a film by Lars Von Trier

This film plays out like Thornton Wilder's Our Town - if Our Town were a monster waiting to explode upon itself with the wrath of God !  Lars Von Trier has assembled what is his greatest film yet (quite an achievement considering his past works; Breaking the Waves, Medea, Dancer in the Dark) and has placed upon the screen (for a breathtakingly seemingly short-lived three hours) the philosophical book of answers to the questions of human nature and the goodness of others.

Staged like the blueprints of a film come to life, Von Trier makes no denials of this being filmed entirely on a soundstage - in fact, he plays the polar opposite and relishes the hard footsteps upon the stage.   Lines painted on the floor representing the homes and roads of the small Rocky Mountain mining town of Dogville are shown repeatedly from a bird's eye view.   Even the name Elm Street is painted down the center of Elm Street.   In each "home" are the block-lettered names of each ones inhabitants: CHUCK AND VERA, THOMAS EDISON'S HOUSE. The painted outline of a dog is also there, with simply the word DOG next to it.   Only sparse pieces of furniture and a strategically placed bell tower decorate this Wilder-esque stage show.   The rest is about the people.

Only a maverick such as Lars Von Trier would have the balls to attempt a film like this and only Von Trier would have the expertise to actually pull it off.   Played out in nine chapters (and a prologue), Dogville is a sleepy former mining town situated at the end of a dead-end road, during the Great Depression.   Nichole Kidman, in her most masterful performance yet, is (the not-so-subtly named) Grace.   She wanders into the town in mystery (is she a fugitive, a runaway, a mobster's moll trying to escape ???) and is taken in by Tom Edison Jr. (down-played with a quirky nobility by Paul Bettany) who fancies himself the spokesman for this town of fifteen castaways (including Lauren Bacall, Stellen Skarsgard, Chloe Sevigny, Patricia Clarkson, Jeremy Davies, Blair Brown, Harriet Andersson and Philip Baker Hall).   Eventually the town takes her in and hides her from whatever danger is following her in the night.   As they celebrate The Fourth of July, the toewnspeople sing America the Beautiful ("God shed his Grace on thee").   This is when the story goes off it's sweet path and down the road to an inevitable painful conclusion.   As the danger increases, so do the demands of it's citizens upon Grace.   Soon, Grace is in a worse position than the one she may be running from.   Humiliated and tortured, Grace becomes a slave to these same people who at first were sharing their Christian goodwill.   The ending, a climactic tour de force of chutzpah, can not, and should not be missed.

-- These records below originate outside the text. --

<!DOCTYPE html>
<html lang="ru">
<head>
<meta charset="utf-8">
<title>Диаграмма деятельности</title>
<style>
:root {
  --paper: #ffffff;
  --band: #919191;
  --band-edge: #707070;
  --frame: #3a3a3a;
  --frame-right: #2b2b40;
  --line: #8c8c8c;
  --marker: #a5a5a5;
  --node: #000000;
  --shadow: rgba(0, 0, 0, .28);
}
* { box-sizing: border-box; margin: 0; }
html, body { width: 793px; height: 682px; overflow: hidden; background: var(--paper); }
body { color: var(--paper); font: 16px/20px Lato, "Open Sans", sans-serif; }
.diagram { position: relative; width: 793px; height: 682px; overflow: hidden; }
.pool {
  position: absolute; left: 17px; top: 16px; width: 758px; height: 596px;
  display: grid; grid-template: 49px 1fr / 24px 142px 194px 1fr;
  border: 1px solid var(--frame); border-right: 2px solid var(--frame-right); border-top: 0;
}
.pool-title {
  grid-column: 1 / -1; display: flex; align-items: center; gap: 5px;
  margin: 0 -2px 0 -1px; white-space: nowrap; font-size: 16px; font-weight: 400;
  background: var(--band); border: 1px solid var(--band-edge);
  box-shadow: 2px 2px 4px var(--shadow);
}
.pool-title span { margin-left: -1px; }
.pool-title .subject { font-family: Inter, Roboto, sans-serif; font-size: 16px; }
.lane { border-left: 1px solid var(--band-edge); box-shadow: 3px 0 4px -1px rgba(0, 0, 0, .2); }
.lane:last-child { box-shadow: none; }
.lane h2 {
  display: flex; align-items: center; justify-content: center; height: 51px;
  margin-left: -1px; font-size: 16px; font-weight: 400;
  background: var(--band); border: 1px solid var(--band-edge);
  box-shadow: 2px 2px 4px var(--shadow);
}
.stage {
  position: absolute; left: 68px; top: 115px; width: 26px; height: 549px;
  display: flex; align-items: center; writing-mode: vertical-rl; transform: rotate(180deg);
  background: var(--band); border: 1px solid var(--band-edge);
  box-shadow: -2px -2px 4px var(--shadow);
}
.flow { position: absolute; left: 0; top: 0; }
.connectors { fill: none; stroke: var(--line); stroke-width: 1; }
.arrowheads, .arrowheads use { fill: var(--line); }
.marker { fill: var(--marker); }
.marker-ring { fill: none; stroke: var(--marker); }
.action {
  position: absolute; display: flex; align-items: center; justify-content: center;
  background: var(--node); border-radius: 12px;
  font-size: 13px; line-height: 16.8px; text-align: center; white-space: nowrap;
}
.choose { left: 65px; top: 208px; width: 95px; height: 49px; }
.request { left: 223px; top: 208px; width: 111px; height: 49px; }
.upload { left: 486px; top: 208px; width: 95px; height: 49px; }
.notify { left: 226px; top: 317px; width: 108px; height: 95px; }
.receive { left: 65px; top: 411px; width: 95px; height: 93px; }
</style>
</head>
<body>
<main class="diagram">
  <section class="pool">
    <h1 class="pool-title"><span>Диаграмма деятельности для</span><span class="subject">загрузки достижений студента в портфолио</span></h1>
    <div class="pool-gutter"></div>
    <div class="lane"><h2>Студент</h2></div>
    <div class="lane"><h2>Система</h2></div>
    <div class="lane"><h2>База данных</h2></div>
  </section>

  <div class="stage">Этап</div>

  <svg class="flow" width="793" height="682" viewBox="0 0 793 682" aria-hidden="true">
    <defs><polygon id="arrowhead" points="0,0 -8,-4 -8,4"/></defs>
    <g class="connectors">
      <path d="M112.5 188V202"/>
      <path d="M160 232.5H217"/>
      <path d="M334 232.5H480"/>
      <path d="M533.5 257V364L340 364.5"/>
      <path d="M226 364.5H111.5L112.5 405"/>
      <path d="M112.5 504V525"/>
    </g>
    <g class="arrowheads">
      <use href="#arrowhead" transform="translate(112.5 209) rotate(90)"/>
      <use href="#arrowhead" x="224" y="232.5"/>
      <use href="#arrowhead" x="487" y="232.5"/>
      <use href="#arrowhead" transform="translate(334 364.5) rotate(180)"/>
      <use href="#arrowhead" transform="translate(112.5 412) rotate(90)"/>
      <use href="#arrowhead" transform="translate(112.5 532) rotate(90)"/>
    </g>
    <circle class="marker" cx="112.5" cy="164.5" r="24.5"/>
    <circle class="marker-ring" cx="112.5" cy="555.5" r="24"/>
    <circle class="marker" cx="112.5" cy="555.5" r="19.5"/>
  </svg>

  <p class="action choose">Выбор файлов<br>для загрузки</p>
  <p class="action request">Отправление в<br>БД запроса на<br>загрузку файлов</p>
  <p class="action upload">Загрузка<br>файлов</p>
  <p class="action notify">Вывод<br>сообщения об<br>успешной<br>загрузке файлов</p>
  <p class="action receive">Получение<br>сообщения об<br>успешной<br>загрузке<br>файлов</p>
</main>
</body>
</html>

Many critics blasted Dogville as anti-american rubbish (on the whole, European critics found it much more paletable, but that may be due to an Americanized Hollywood criticism here in the States).   In reality Dogville may be an attack on humanity itself, no matter their nationality (Von Trier claims it's an angry satire on Denmark's anti-immigrant stance).   Although we do hear a lot of talk of the American way throughout the town of Dogville (especially from Paul Bettany's Tom) and this may be a diatribe on America's pretentious claim to being the home of Democracy and Freedom (while we demolish the ways of life of other "weaker" nations).   I suppose this may be seen as so reprehensible since it comes from a Director that has famously never tread upon US soil, but I think, on whole, Von Trier is being an equal opportunity muckraker.   Then again, this may very well be a look at the duplicity and hypocrisy of a nation of so-called Christians and what we are capable of as a country as cocksure as America.   The closing credits are run atop photos of the "lower classes" of society a la the Depression-era migrants and Ghetto life and are played to the tune of David Bowie's Young Americans.

In this critics's not-so-humble opinion, what we get is, not only Von Trier's best film ever, but a Masterpiece of societal anguish and epic archetypical despair.   When the proverbial shit finally hits the proverbial fan and the never-before-seen-only-heard town dog, Moses, finally comes to life, Dogville is permanently attached to your consciousness, for better or for worse. [04/04/04]